The U.K. government said Monday that a digital currency is likely needed, as countries around the world examine the changing nature of payments.
A statement issued by both the U.K. Treasury and the Bank of England said they were seeking comments, though they said no decision has yet to be taken. The consultation will run through early June, and a decision about whether to implement a digital pound will be taken around the middle of the decade. The earliest stage at which the digital pound could be launched would be the second half of the decade.
The financial authorities said they envision a digital pound as having equivalent value to existing cash.
“As the world around us and the way we pay for things becomes more digitalized, the case for a digital pound in the future continues to grow. A digital pound would provide a new way to pay, help businesses, maintain trust in money and better protect financial stability,” said Bank of England Gov. Andrew Bailey in a statement. U.K. Chancellor of the Exchequer Jeremy Hunt made a similar comment.
The authorities said a digital pound would be issued by the Bank of England, and that neither the government nor the central bank would have access to personal data. It would be accessed through digital wallets offered to consumers by the private sector through smartphones or smartcards.
Other countries including the U.S. are considering similar proposals, though the Federal Reserve officials have expressed skepticism around the idea though they continue to study it. Fed Gov. Christopher Waller said the dollar’s role as the dominant currency has little to do with technology.
“A U.S. [central bank digital currency] is unlikely to dramatically reshape the liquidity or depth of U.S. capital markets. It is unlikely to affect the openness of the U.S. economy, reconfigure trust in U.S. institutions, or deepen America’s commitment to the rule of law,” said Waller in a speech in October.
That said, the New York Fed has been testing central bank wholesale digital money with institutions including BNY Mellon, Citi and Mastercard.
Two-thirds of central bank respondents to a survey conducted by the Official Monetary and Financial Institutions Forum found they expect to issue a central bank digital currency in ten years.
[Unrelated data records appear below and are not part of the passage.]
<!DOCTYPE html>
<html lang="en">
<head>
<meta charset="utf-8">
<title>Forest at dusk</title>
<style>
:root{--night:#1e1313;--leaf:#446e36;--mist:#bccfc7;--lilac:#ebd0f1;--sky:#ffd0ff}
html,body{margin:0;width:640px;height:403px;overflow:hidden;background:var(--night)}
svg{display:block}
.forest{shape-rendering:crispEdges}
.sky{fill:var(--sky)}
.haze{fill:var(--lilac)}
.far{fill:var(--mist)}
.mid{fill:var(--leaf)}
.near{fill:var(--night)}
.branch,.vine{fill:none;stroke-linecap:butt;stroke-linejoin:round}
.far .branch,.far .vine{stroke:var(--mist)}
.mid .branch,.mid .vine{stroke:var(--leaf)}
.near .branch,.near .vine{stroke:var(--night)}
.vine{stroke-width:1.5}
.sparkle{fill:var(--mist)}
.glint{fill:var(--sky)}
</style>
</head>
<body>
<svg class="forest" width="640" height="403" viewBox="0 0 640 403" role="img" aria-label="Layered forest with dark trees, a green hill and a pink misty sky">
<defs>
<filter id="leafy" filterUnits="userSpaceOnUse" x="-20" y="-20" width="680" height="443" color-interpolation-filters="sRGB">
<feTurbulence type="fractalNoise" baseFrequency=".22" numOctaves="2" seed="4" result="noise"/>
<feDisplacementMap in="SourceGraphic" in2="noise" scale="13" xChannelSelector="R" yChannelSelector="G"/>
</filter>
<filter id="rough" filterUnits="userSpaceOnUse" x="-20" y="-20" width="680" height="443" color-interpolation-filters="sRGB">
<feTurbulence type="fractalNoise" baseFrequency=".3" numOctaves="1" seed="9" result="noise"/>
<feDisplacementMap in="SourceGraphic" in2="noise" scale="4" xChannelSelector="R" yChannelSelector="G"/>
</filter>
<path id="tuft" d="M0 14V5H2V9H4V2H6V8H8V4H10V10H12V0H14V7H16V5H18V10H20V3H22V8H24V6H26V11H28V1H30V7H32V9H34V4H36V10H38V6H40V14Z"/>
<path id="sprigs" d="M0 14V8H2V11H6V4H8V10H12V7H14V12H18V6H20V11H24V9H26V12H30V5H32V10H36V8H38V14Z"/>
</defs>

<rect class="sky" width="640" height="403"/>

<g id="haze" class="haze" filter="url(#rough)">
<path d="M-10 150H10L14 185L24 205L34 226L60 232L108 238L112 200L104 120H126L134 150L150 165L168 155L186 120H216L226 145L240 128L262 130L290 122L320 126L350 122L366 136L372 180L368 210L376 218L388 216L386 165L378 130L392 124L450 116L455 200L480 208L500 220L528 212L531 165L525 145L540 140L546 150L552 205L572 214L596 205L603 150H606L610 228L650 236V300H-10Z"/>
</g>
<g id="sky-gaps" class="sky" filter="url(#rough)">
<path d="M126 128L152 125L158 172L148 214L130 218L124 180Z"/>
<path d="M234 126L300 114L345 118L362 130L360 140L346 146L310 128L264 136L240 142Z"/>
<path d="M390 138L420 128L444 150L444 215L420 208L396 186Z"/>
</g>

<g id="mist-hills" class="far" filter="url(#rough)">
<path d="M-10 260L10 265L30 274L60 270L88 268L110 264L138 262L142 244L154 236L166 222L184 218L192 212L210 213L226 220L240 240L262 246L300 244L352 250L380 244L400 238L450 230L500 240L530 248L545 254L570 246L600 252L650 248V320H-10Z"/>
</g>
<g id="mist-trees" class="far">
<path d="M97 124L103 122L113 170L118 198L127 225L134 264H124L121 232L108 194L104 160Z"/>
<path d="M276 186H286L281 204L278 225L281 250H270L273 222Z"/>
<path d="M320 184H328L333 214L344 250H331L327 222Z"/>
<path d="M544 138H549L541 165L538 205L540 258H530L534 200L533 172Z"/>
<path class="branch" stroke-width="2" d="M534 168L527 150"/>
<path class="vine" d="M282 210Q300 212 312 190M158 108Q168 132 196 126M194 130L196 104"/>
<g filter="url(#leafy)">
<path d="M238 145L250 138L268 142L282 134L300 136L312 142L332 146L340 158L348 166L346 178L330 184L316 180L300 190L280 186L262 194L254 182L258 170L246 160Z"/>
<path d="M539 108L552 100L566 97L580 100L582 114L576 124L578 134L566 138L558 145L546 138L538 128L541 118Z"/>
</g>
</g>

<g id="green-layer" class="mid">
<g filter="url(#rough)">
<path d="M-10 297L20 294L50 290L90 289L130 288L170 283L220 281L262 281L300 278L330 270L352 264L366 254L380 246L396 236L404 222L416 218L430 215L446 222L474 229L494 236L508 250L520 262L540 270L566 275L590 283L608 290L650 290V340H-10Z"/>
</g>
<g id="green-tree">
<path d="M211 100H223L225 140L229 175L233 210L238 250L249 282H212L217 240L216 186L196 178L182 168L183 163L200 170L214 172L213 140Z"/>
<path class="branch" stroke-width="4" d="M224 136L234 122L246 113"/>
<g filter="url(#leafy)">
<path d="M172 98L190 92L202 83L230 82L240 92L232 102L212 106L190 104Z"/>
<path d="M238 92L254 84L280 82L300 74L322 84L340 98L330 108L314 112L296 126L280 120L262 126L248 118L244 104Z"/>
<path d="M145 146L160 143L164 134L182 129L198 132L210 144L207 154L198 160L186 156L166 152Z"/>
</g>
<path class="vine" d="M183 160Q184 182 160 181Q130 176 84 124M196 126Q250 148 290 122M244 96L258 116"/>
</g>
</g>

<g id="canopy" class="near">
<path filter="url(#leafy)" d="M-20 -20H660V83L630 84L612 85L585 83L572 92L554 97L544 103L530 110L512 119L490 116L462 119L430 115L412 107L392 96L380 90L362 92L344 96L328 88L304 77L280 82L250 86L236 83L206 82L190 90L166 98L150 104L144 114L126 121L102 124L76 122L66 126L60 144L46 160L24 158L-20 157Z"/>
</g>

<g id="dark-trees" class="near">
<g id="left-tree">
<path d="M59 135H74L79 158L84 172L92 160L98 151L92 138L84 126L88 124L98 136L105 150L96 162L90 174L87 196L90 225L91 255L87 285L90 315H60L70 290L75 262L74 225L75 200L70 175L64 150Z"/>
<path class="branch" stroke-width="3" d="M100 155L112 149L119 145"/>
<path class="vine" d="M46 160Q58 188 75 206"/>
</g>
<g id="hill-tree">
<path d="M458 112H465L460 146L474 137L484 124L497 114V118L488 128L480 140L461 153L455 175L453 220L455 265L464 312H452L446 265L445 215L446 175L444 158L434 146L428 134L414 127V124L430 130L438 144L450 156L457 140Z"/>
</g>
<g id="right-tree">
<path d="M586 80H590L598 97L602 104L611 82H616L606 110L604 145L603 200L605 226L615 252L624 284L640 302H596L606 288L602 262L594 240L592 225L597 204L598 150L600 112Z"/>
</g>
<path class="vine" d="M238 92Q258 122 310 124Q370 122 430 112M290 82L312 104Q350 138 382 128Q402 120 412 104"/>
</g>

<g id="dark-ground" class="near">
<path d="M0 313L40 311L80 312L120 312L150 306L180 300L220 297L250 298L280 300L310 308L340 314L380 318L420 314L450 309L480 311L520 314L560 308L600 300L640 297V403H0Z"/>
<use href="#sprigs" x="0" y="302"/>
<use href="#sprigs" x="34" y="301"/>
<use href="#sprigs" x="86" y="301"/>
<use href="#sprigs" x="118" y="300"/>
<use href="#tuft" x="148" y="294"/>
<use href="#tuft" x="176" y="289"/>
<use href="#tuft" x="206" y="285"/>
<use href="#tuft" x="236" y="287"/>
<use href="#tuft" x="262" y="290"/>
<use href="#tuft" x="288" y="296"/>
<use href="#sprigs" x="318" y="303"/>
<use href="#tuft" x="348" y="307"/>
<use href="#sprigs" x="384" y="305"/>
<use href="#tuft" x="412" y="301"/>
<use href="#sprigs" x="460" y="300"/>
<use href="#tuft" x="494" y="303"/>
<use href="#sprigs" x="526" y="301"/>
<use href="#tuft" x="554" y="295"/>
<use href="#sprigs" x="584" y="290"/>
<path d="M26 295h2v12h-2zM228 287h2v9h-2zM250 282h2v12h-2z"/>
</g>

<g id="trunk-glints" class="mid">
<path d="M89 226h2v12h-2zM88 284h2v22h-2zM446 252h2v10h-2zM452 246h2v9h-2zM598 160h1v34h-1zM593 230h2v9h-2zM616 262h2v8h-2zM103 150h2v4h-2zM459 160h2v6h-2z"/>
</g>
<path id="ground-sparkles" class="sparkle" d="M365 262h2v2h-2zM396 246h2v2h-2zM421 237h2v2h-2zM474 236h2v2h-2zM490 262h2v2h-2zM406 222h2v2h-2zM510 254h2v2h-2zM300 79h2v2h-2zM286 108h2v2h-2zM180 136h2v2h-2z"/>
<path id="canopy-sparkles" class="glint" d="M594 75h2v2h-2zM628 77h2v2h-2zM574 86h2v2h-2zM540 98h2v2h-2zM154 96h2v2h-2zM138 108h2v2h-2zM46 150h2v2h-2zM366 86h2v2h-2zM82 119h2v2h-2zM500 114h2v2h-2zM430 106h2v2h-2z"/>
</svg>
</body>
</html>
Benefits include a broadening of access to financial services and improving cross-border payments, the survey found.